After debate, Woodlands board keeps corporate tax abatement policy
The Woodlands Township board voted to keep its current corporate tax abatement policy last week in a 6-1 vote, but only after director John McMullan argued to end the policy and also questioned the reasoning and financial impact of corporate relocation abatements.
McMullan had asked to have an item placed on the meeting agenda to discuss corporate abatements, something he said doesn’t seem to make sense financially for the township. In a prior meeting, McMullan had asked township staff to make an analysis of rental rates for office space in the township compared to the tax abatements being offered.
The fact sheet McMullan had asked for was not made public, although it was included in the township director’s packets, which McMullan questioned. He also said he thinks office rental rates are higher in The Woodlands than other areas of Houston.
“Part of the goal was to have this document made public and published with the rest of the agenda, rather than just the seven of us having it,” McMullan said. “Tax breaks for big business or for wealthy people..those get passed all the time, that doesn’t make them right. There are ways we can replicate the exact same economics without tax abatements. The largest cost is for leasing office space, not the property tax rate of The Woodlands, the largest thing by far is the office rental rate.”
McMullan said if office rental rates are the real issue, he wanted to know why is the township giving abatements and also why is incorporation — which he claims would raise the tax rate — being explored.
“When we are competing with other municipalities to attract businesses, if there is concern that the tax rate in The Woodlands township is too high to attract businesses, then we need to address the elephant in the room, and that incorporation,” McMullan said. “If our tax rate is too high, the last thing we need to do is incorporate and raise the taxes further. I do not believe for a minute the tax rate in The Woodlands Township is too high to attract businesses. I believe the rental rates here are higher than other areas.”
Monique Sharp, the township’s assistant general manager for finance and administration, prepared a report for the township directors about the rental rates and abatements.
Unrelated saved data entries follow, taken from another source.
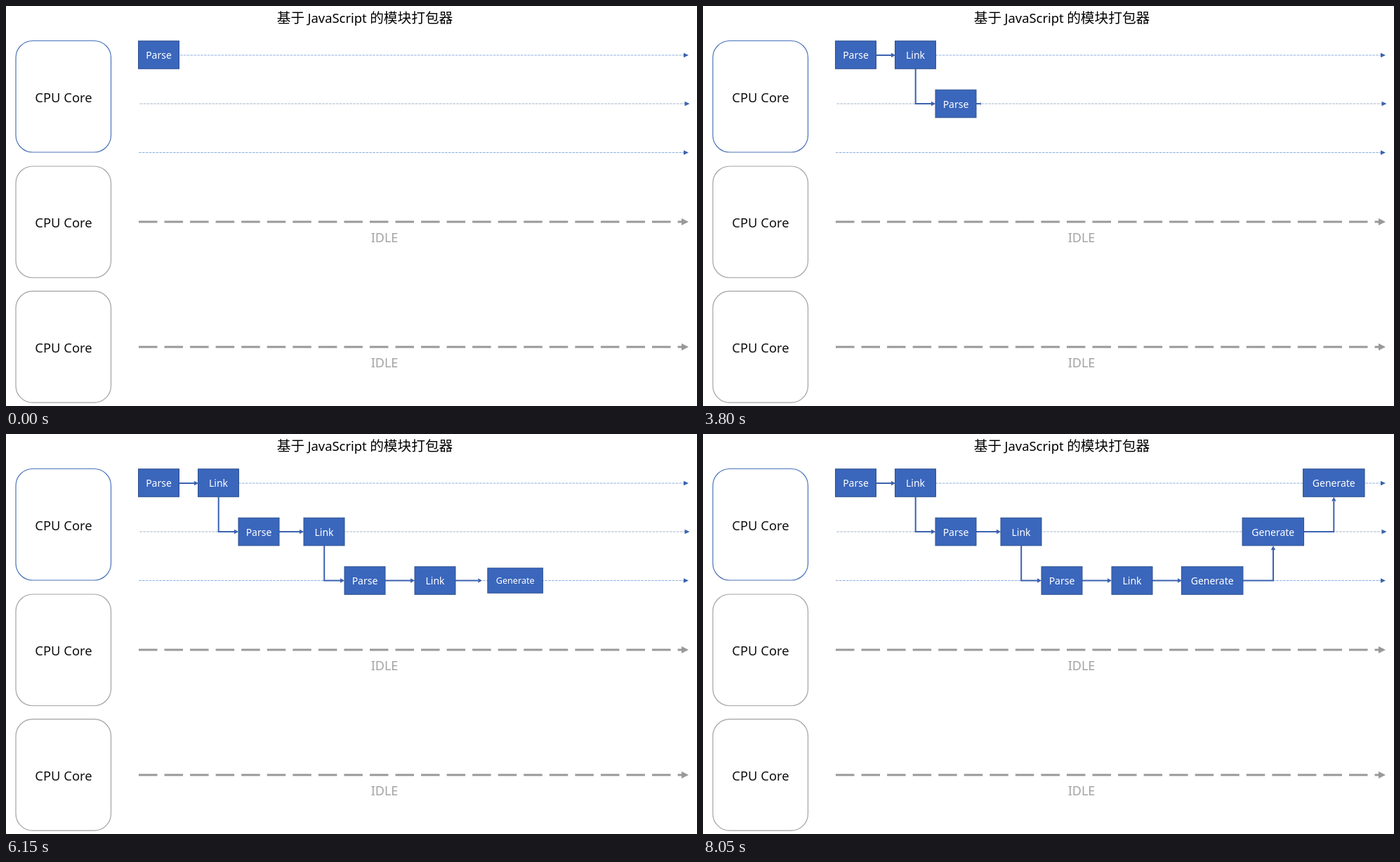
Recreate the animation shown at these times as an HTML page. Size 984 by 569 pixels, loop 8.3 s.

```html
<!DOCTYPE html>
<html lang="zh">
<head>
<meta charset="utf-8">
<style>
  html, body { margin: 0; width: 100%; height: 100%; overflow: hidden; background: #fff; }
  svg { display: block; width: 984px; height: 569px; }
  text { font-family: "Noto Sans", "Noto Sans CJK SC", sans-serif; text-anchor: middle; }
  .title { font: 19.7px "Noto Sans CJK SC", "Noto Sans", sans-serif; }
  .title tspan { font: 18.4px "Noto Sans", sans-serif; }
  .core { font-size: 18.4px; fill: #111; }
  .idle { font-size: 18px; fill: #a3a3a3; }
  .box rect { fill: #3a66bc; stroke: #2f528f; stroke-width: 1; }
  .box text { font-size: 14px; fill: #fff; }
  .link path { fill: none; stroke: #3b62b0; stroke-width: 2; }
  .link polygon, .tip { fill: #3b62b0; }
</style>
</head>
<body>
<svg id="stage" viewBox="0 0 984 569">
  <text class="title" x="511" y="24">基于 <tspan>JavaScript</tspan> 的模块打包器</text>
  <g id="base"></g>
  <g id="flow"></g>
  <g id="tools" fill="none" stroke="#a6a6a6">
    <path d="M-1 569 L6 561.5" stroke="#777" stroke-width="4"/>
    <circle cx="18.5" cy="567" r="6.5" fill="#fff"/>
    <rect x="15" y="565" width="7" height="6" rx="1"/>
    <circle cx="36" cy="567" r="6.5" fill="#fff"/>
    <path d="M32.5 567.5h7" stroke="#888" stroke-width="1.6" stroke-dasharray="1.6 1.1"/>
    <path d="M47.5 564h6v-3.5l7 7-7 7V571h-6z" fill="#777" stroke="none"/>
  </g>
</svg>
<script>
const LOOP = 8300, STEP = 50, GROW = 500;
const $ = id => document.getElementById(id);

function add(parent, tag, attrs, text) {
  const el = document.createElementNS("http://www.w3.org/2000/svg", tag);
  for (const k in attrs) el.setAttribute(k, attrs[k]);
  if (text) el.textContent = text;
  parent.appendChild(el);
  return el;
}

function drawBase() {
  const base = $("base");
  [49.5, 228, 405.7].forEach((y, i) => {
    add(base, "rect", { x: 14, y, width: 135.5, height: 158.5, rx: 24, fill: "none",
      stroke: i ? "#a3a3a3" : "#4a72b8", "stroke-width": 1.2 });
    add(base, "text", { class: "core", x: 82, y: y + 87 }, "CPU Core");
  });
  [[189, 70], [190.5, 139], [189, 208.5]].forEach(([x, y], i) => {
    const end = i === 1 ? 973.5 : 972;
    add(base, "path", { d: `M${x} ${y}H${end - 6}`, stroke: i === 1 ? "#a5b3c9" : "#8fb0e0",
      "stroke-width": 1.1, "stroke-dasharray": "3.6 1.3" });
    add(base, "polygon", { class: "tip", points: `${end - 7},${y - 3.3} ${end},${y} ${end - 7},${y + 3.3}` });
  });
  [307, 485].forEach(y => {
    add(base, "path", { d: `M189 ${y}H963`, stroke: "#999", "stroke-width": 3, "stroke-dasharray": "26.5 10.05" });
    add(base, "polygon", { fill: "#999", points: `962,${y - 5} 972,${y} 962,${y + 5}` });
    add(base, "text", { class: "idle", x: 539, y: y + 29 }, "IDLE");
  });
}

// label, centre x, centre y, start
const boxes = [
  ["Parse", 217.5, 69.5, -GROW],
  ["Link", 302.5, 69.5, 2200],
  ["Parse", 360, 139, 3200],
  ["Link", 453, 139, 4200],
  ["Parse", 511, 208.5, 4700],
  ["Link", 611, 208.5, 5200],
  ["Generate", 725.2, 208.5, 5700],
  ["Generate", 811.8, 139, 6200],
  ["Generate", 898.3, 69.5, 6700]
];

// start, stretch axis, points
const links = [
  [1700, "x", [247, 70], [274, 70]],
  [2700, "y", [302.7, 89.5], [302.7, 139], [331, 139]],
  [3700, "x", [389, 139], [424, 139]],
  [4700, "x", [453.2, 159], [453.2, 208.5], [482, 208.5]],
  [5200, "x", [540, 208.5], [582, 208.5]],
  [5700, "x", [640, 208.5], [682, 208.5]],
  [6200, "x", [769, 208.5], [812, 208.5], [812, 159]],
  [6700, "x", [855, 139], [898.3, 139], [898.3, 89.5]]
];

function makeBox([label, x, y, start]) {
  const w = label === "Generate" ? 87.5 : 58, h = 39.5;
  const el = add($("flow"), "g", { class: "box" });
  add(el, "rect", { x: x - w / 2, y: y - h / 2, width: w, height: h });
  add(el, "text", { x, y: y + 5.5 }, label);
  return { el, x, y, start, axis: "xy" };
}

function makeLink([start, axis, ...pts]) {
  const el = add($("flow"), "g", { class: "link" });
  const [ex, ey] = pts[pts.length - 1], [px, py] = pts[pts.length - 2];
  const dx = Math.sign(ex - px), dy = Math.sign(ey - py);
  const bx = ex - dx * 6, by = ey - dy * 6;
  add(el, "path", { d: "M" + [...pts.slice(0, -1), [bx, by]].join("L") });
  add(el, "polygon", { points: [[ex, ey], [bx - dy * 3.2, by + dx * 3.2], [bx + dy * 3.2, by - dx * 3.2]].join(" ") });
  return { el, x: pts[0][0], y: pts[0][1], start, axis };
}

const clamp = v => Math.max(0, Math.min(1, v));

function pose(part, t) {
  const p = clamp((t - part.start) / GROW);
  const sx = part.axis.includes("x") ? p : 1, sy = part.axis.includes("y") ? p : 1;
  part.el.style.display = p ? "" : "none";
  part.el.setAttribute("transform",
    `translate(${part.x} ${part.y}) scale(${sx} ${sy}) translate(${-part.x} ${-part.y})`);
}

drawBase();
const parts = [...links.map(makeLink), ...boxes.map(makeBox)];
const begin = performance.now();

function frame() {
  const now = Math.max(0, performance.now() - begin) % LOOP;
  const t = Math.floor(now / STEP) * STEP;
  parts.forEach(part => pose(part, t));
  $("tools").style.opacity = clamp((t - 850) / 200) * clamp((2050 - t) / 200);
  requestAnimationFrame(frame);
}
frame();
</script>
</body>
</html>
```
The savings, she explained, were less than one cent per square foot based on her analysis.
“Think about that, it is an astonishing figure,” McMullan said. “What these numbers show is that the resulting per square foot reduction from this one abatement would only increase the rent by one cent. What is the broader framework for this?”
Most of the other board members disagreed with McMullan’s comments, saying that the township has not given that many corporate tax abatements and also that the decision was done on a case-by-case basis, which means the board can reject to offer an abatement if they don’t see value in giving it to a corporation.
Township board chairman Gordy Bunch said in reality, not many tax abatements have been OK’d and of the current seven-member board, only himself and McMullan had ever even voted on approving an abatement — stating that neither Brian Boniface, Bruce Rieser, Ann Snyder, John Anthony Brown or Carol Stromatt had ever participated in voting on granting a specific abatement.
“There is not a plethora of tax abatement requests that have come before this board,” Bunch said. “I understand where you’re coming from, but it is not a zero-sum game. We have to evaluate every request that comes to us and see if it is good for the community.”
Stromatt voiced her opposition to McMullan’s argument, stating that she sees tax abatements as one of many tools that the board can use to entice businesses to the community.
“I’d rather preserve (abatements) for future negotiations. What I do not want to do is just throw it out. I would like to have it for future negotiations that bring value,” Stromatt said.
Snyder also disagreed with McMullan’s position and said offering tax abatements works well for The Woodlands.
“I strongly think we should offer abatements and reserve that right if the situation dictates it,” Snyder said. “Just because we have them, doesn’t mean the board has to decide (to grant them).”
After the robust discussion, the board voted 6-1 to retain the same tax abatement policy as the township has had in previous years.